BLACKSBURG — There was little for Virginia Tech fans to be disappointed about on Saturday, but coach Justin Fuente put somewhat of a damper on a festive day when he reaffirmed that Bud Foster planned to retire at season’s end.

“I think his mind is pretty made up,” Fuente said, smiling.

Such news was disappointing because the Hokies’ defensive coordinator continues to prove his chops. His defense put together a vintage performance against Pittsburgh, and Hendon Hooker threw for 153 yards and two touchdowns to lead No. 25 Virginia Tech to a 28-0 Atlantic Coast Conference victory in a steady downpour.

Hooker threw touchdown passes to Tré Turner and Damon Hazelton, and the Hokies (8-3, 5-2) held Pitt (7-4, 4-3) to under 200 yards and scored on a fumble return in earning their sixth win in the past seven games.

“I can’t say enough good things about our guys,” Fuente said. “I felt that way about them early in the year, too, though. I really did. I’m enjoying every moment with them. I think they’re a special group of young men. They’ve been through special circumstances and stuck together.”

The win set up a showdown with rival Virginia. Friday’s winner claims the Coastal Division title and a date with Clemson in the ACC championship game on Dec. 7.

The Panthers finished with a season-low 177 yards. Kenny Pickett completed 10 of 26 passes for 103 yards.

“Disappointing performance, obviously, today,” Pitt coach Pat Narduzzi said. “A lot of things I saw — too many penalties, 0-for-3 on fourth downs … We don’t make any plays. Just a disappointing performance.

“I give Virginia Tech a lot of props for what they did out there today. Bud Foster’s defense came to play, I can guarantee you that. ... It’s hard to win when you can’t get in the end zone. We had some field position at times, but just didn’t do anything with it.”

Hooker’s 71-yard pass to Tayvion Robinson led to James Mitchell’s 1-yard touchdown run in the first quarter, giving the Hokies a 7-0 lead. Moments after that score, Norell Pollard returned a Pickett fumble 7 yards for a TD that pushed the lead to 14-0.

Virginia Tech basically put the game away with Hooker’s 3-yard touchdown to Turner with 45 seconds left in the first half. Hooker completed 10 of 13 passes and improved to 6-0 as the Hokies’ starting quarterback.

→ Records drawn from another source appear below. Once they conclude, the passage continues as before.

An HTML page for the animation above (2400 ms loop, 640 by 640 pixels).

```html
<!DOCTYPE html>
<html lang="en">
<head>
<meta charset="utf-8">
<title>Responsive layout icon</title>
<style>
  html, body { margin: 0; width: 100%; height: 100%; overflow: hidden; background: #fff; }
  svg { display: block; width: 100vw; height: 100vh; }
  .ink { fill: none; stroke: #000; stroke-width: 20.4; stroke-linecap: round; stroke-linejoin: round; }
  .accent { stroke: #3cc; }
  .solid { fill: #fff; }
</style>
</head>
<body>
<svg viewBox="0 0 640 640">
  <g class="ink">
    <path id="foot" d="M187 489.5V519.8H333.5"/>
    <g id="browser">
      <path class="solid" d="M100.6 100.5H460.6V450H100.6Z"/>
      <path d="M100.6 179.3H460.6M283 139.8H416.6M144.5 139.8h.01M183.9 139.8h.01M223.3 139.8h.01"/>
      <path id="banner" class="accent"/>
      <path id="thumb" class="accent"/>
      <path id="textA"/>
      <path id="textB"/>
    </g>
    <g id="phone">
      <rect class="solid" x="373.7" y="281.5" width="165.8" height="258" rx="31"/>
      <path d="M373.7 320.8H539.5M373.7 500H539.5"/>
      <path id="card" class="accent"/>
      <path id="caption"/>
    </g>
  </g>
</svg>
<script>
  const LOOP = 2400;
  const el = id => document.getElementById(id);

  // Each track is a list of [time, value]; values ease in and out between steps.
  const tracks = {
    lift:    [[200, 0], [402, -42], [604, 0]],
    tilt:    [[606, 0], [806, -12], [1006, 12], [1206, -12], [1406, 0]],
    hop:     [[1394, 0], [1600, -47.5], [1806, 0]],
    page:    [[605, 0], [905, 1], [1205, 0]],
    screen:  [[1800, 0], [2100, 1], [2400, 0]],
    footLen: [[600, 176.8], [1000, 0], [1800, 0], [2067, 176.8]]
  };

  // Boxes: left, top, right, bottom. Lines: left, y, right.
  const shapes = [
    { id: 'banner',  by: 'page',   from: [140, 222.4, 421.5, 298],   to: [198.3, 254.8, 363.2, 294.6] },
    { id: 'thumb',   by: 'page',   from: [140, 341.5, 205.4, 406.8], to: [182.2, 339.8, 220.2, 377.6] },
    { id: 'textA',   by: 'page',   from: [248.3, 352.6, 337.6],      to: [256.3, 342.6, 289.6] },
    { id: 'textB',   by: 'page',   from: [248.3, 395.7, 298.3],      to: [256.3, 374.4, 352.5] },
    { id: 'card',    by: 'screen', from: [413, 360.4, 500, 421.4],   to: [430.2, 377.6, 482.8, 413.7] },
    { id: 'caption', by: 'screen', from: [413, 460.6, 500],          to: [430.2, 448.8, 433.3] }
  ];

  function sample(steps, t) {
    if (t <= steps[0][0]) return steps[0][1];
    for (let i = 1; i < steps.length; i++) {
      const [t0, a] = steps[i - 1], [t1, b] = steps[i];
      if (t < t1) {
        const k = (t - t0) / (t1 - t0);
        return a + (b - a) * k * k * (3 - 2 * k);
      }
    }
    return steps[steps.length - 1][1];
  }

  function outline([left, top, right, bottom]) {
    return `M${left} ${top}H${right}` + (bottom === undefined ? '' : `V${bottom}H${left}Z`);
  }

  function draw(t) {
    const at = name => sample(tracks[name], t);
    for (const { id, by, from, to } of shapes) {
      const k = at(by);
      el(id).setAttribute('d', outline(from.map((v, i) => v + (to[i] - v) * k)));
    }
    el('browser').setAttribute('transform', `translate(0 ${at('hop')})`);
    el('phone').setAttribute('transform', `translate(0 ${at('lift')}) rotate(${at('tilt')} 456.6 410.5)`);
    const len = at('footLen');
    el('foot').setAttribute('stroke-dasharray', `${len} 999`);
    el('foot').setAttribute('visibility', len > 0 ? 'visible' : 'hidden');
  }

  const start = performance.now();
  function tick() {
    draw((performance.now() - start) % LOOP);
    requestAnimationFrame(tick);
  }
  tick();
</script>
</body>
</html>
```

“Everyone’s just coming together as a family and just showing love and support,” Hooker said. “At the same, everyone’s expecting you to do your job.”



Foster is retiring after 33 years as an assistant coach at Virginia Tech, including the past 23 as defensive coordinator. Saturday’s game marked his final appearance as a coach at Lane Stadium, and the Hokies fittingly sent him out with a shutout — his 31st as the coordinator.

“You couldn’t have scripted it any better, I don’t think, when it’s all said and done,” Foster said. “As far as down the stretch, the Wake game (a 36-17 win), and then to go to Georgia Tech and play the way we did (a 45-0 victory) ... and then it was a playoff game today, basically. To play the way we did, we didn’t play tight, we played with confidence, we executed, we made plays, and to see that from a coaching perspective is very gratifying.”


Pittsburgh: Poor execution and especially penalties hurt the offense. The Panthers were flagged for two false starts and two illegal formations, and a third-quarter holding penalty negated a first-and-goal at the Virginia Tech 8 — a drive that ended with a punt. Pitt got into Tech territory just three times on 13 possessions.

Virginia Tech: The Hokies, who looked dead after an 0-2 start to ACC play, have been playing much better defense — a big part of their resurgence. They haven’t allowed over 301 total yards or more than 63 yards rushing in each of their past three games. Virginia Tech’s back-to-back shutouts are the unit’s first since 2005.